[TASK OBJECTIVE] Lines of the listing that contain "right" need to be copied.

[RECORD SET]
###

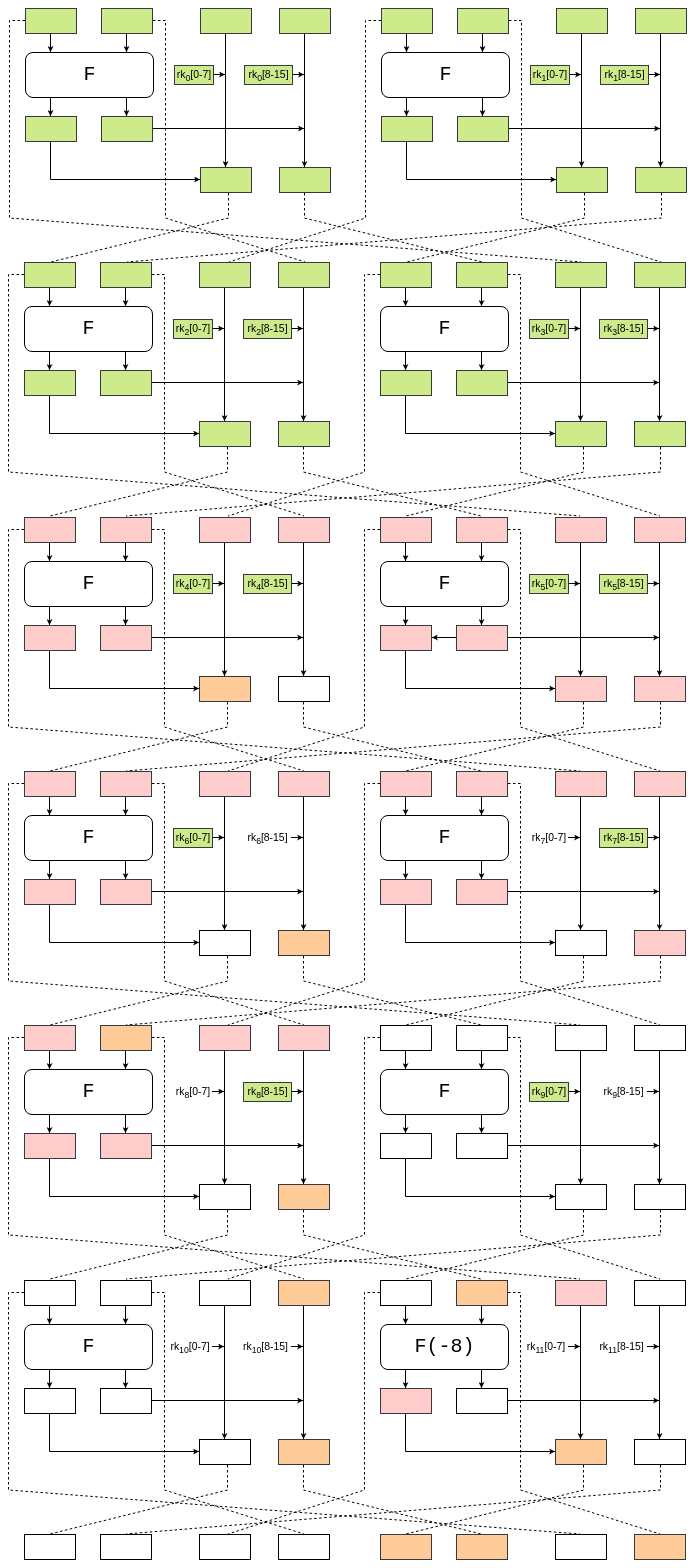
<!DOCTYPE html>
<html lang="en">
<head>
<meta charset="utf-8">
<title>Round function diagram</title>
<style>
:root { --green: #cdeb8b; --pink: #ffcccc; --orange: #ffcc99; --edge: #36393d; --ink: #000; --paper: #fff; }
* { box-sizing: border-box; }
html, body { margin: 0; background: var(--paper); }
body { width: 695px; height: 1568px; overflow: hidden; }
.cipher { position: relative; width: 695px; height: 1568px; overflow: hidden; color: var(--ink); }
.wiring { position: absolute; left: 0; top: 0; }
.wire { fill: none; stroke: var(--ink); stroke-width: 1; }
.arrow { marker-end: url(#head); }
.dashed { stroke-dasharray: 2.5 2.5; }
.half { position: absolute; width: 306px; height: 186px; }
.left { left: 24px; }
.right { left: 380px; }
.r0.left { left: 25px; }
.r0.right { left: 381px; }
.r0 { top: 8px; }
.r1 { top: 262px; }
.r2 { top: 517px; }
.r3 { top: 771px; }
.r4 { top: 1025px; }
.r5 { top: 1280px; }
.r6 { top: 1534px; }
.half > div { position: absolute; }
.in, .mid, .out { width: 52px; height: 26px; border: 1px solid var(--ink); background: var(--paper); }
.in { top: 0; }
.mid { top: 108px; }
.out { top: 159px; }
.a { left: 0; }
.b { left: 76px; }
.c { left: 175px; }
.d { left: 254px; }
.f { left: 0; top: 44px; width: 129px; height: 46px; padding-bottom: 2px; border: 1px solid var(--ink); border-radius: 8px; background: var(--paper); display: flex; align-items: center; justify-content: center; font: 20px "Liberation Mono", monospace; }
.key { top: 57px; height: 20px; display: flex; align-items: center; justify-content: center; border: 1px solid transparent; font: 10.4px "Liberation Sans", sans-serif; white-space: nowrap; }
.key span { line-height: 18px; }
.key sub { font-size: 0.833em; line-height: 0; }
.lo { left: 149px; width: 40px; }
.hi { left: 219px; width: 49px; }
.wide .lo { left: 146px; }
.wide .hi { left: 217px; }
.green { background: var(--green); border-color: var(--edge); }
.pink { background: var(--pink); border-color: var(--edge); }
.orange { background: var(--orange); border-color: var(--edge); }
</style>
</head>
<body>
<main class="cipher">
<svg class="wiring" width="695" height="1568" viewBox="0 0 695 1568" aria-hidden="true">
<defs>
<marker id="head" markerUnits="userSpaceOnUse" markerWidth="7" markerHeight="6" refX="6" refY="3" orient="auto"><path d="M0 0L6 3L0 6L1.5 3z"/></marker>
<g id="half-wires">
<path class="wire arrow" d="M25.5 26V44"/>
<path class="wire arrow" d="M101.5 26V44"/>
<path class="wire arrow" d="M25.5 90V108"/>
<path class="wire arrow" d="M101.5 90V108"/>
<path class="wire arrow" d="M200.5 26V159"/>
<path class="wire arrow" d="M279.5 26V159"/>
<path class="wire arrow" d="M188 66.5H200"/>
<path class="wire arrow" d="M267 66.5H279"/>
<path class="wire arrow" d="M128 120.5H279"/>
<path class="wire arrow" d="M25.5 134V171.5H175"/>
</g>
<g id="round">
<use href="#half-wires"/>
<use href="#half-wires" x="356"/>
<g class="wire dashed">
<path d="M0 12.5H-15.5V210L556 254"/>
<path d="M128 12.5H140.5V210L280 254"/>
<path d="M203.5 185V210L26 254"/>
<path d="M279.5 185V210L457 254"/>
<path d="M356 12.5H340.5V210L204 254"/>
<path d="M484 12.5H496.5V210L636 254"/>
<path d="M559.5 185V210L382 254"/>
<path d="M636.5 185V210L102 254"/>
</g>
</g>
</defs>
<use href="#round" x="25" y="8"/>
<use href="#round" x="24" y="262"/>
<use href="#round" x="24" y="517"/>
<use href="#round" x="24" y="771"/>
<use href="#round" x="24" y="1025"/>
<use href="#round" x="24" y="1280"/>
<path class="wire arrow" d="M456 637.5H432"/>
</svg>

<section class="half left r0">
<div class="in a green"></div><div class="in b green"></div><div class="in c green"></div><div class="in d green"></div>
<div class="f">F</div>
<div class="mid a green"></div><div class="mid b green"></div>
<div class="key lo green"><span>rk<sub>0</sub>[0-7]</span></div><div class="key hi green"><span>rk<sub>0</sub>[8-15]</span></div>
<div class="out c green"></div><div class="out d green"></div>
</section>
<section class="half right r0">
<div class="in a green"></div><div class="in b green"></div><div class="in c green"></div><div class="in d green"></div>
<div class="f">F</div>
<div class="mid a green"></div><div class="mid b green"></div>
<div class="key lo green"><span>rk<sub>1</sub>[0-7]</span></div><div class="key hi green"><span>rk<sub>1</sub>[8-15]</span></div>
<div class="out c green"></div><div class="out d green"></div>
</section>

<section class="half left r1">
<div class="in a green"></div><div class="in b green"></div><div class="in c green"></div><div class="in d green"></div>
<div class="f">F</div>
<div class="mid a green"></div><div class="mid b green"></div>
<div class="key lo green"><span>rk<sub>2</sub>[0-7]</span></div><div class="key hi green"><span>rk<sub>2</sub>[8-15]</span></div>
<div class="out c green"></div><div class="out d green"></div>
</section>
<section class="half right r1">
<div class="in a green"></div><div class="in b green"></div><div class="in c green"></div><div class="in d green"></div>
<div class="f">F</div>
<div class="mid a green"></div><div class="mid b green"></div>
<div class="key lo green"><span>rk<sub>3</sub>[0-7]</span></div><div class="key hi green"><span>rk<sub>3</sub>[8-15]</span></div>
<div class="out c green"></div><div class="out d green"></div>
</section>

<section class="half left r2">
<div class="in a pink"></div><div class="in b pink"></div><div class="in c pink"></div><div class="in d pink"></div>
<div class="f">F</div>
<div class="mid a pink"></div><div class="mid b pink"></div>
<div class="key lo green"><span>rk<sub>4</sub>[0-7]</span></div><div class="key hi green"><span>rk<sub>4</sub>[8-15]</span></div>
<div class="out c orange"></div><div class="out d"></div>
</section>
<section class="half right r2">
<div class="in a pink"></div><div class="in b pink"></div><div class="in c pink"></div><div class="in d pink"></div>
<div class="f">F</div>
<div class="mid a pink"></div><div class="mid b pink"></div>
<div class="key lo green"><span>rk<sub>5</sub>[0-7]</span></div><div class="key hi green"><span>rk<sub>5</sub>[8-15]</span></div>
<div class="out c pink"></div><div class="out d pink"></div>
</section>

<section class="half left r3">
<div class="in a pink"></div><div class="in b pink"></div><div class="in c pink"></div><div class="in d pink"></div>
<div class="f">F</div>
<div class="mid a pink"></div><div class="mid b pink"></div>
<div class="key lo green"><span>rk<sub>6</sub>[0-7]</span></div><div class="key hi"><span>rk<sub>6</sub>[8-15]</span></div>
<div class="out c"></div><div class="out d orange"></div>
</section>
<section class="half right r3">
<div class="in a pink"></div><div class="in b pink"></div><div class="in c pink"></div><div class="in d pink"></div>
<div class="f">F</div>
<div class="mid a pink"></div><div class="mid b pink"></div>
<div class="key lo"><span>rk<sub>7</sub>[0-7]</span></div><div class="key hi green"><span>rk<sub>7</sub>[8-15]</span></div>
<div class="out c"></div><div class="out d pink"></div>
</section>

<section class="half left r4">
<div class="in a pink"></div><div class="in b orange"></div><div class="in c pink"></div><div class="in d pink"></div>
<div class="f">F</div>
<div class="mid a pink"></div><div class="mid b pink"></div>
<div class="key lo"><span>rk<sub>8</sub>[0-7]</span></div><div class="key hi green"><span>rk<sub>8</sub>[8-15]</span></div>
<div class="out c"></div><div class="out d orange"></div>
</section>
<section class="half right r4">
<div class="in a"></div><div class="in b"></div><div class="in c"></div><div class="in d"></div>
<div class="f">F</div>
<div class="mid a"></div><div class="mid b"></div>
<div class="key lo green"><span>rk<sub>9</sub>[0-7]</span></div><div class="key hi"><span>rk<sub>9</sub>[8-15]</span></div>
<div class="out c"></div><div class="out d"></div>
</section>

<section class="half left r5 wide">
<div class="in a"></div><div class="in b"></div><div class="in c"></div><div class="in d orange"></div>
<div class="f">F</div>
<div class="mid a"></div><div class="mid b"></div>
<div class="key lo"><span>rk<sub>10</sub>[0-7]</span></div><div class="key hi"><span>rk<sub>10</sub>[8-15]</span></div>
<div class="out c"></div><div class="out d orange"></div>
</section>
<section class="half right r5 wide">
<div class="in a"></div><div class="in b orange"></div><div class="in c pink"></div><div class="in d"></div>
<div class="f">F(-8)</div>
<div class="mid a pink"></div><div class="mid b"></div>
<div class="key lo"><span>rk<sub>11</sub>[0-7]</span></div><div class="key hi"><span>rk<sub>11</sub>[8-15]</span></div>
<div class="out c orange"></div><div class="out d"></div>
</section>

<section class="half left r6">
<div class="in a"></div><div class="in b"></div><div class="in c"></div><div class="in d"></div>
</section>
<section class="half right r6">
<div class="in a orange"></div><div class="in b orange"></div><div class="in c"></div><div class="in d orange"></div>
</section>
</main>
</body>
</html>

###

[ANSWER SECTION]
.right { left: 380px; }
.r0.right { left: 381px; }
<section class="half right r0">
<section class="half right r1">
<section class="half right r2">
<section class="half right r3">
<section class="half right r4">
<section class="half right r5 wide">
<section class="half right r6">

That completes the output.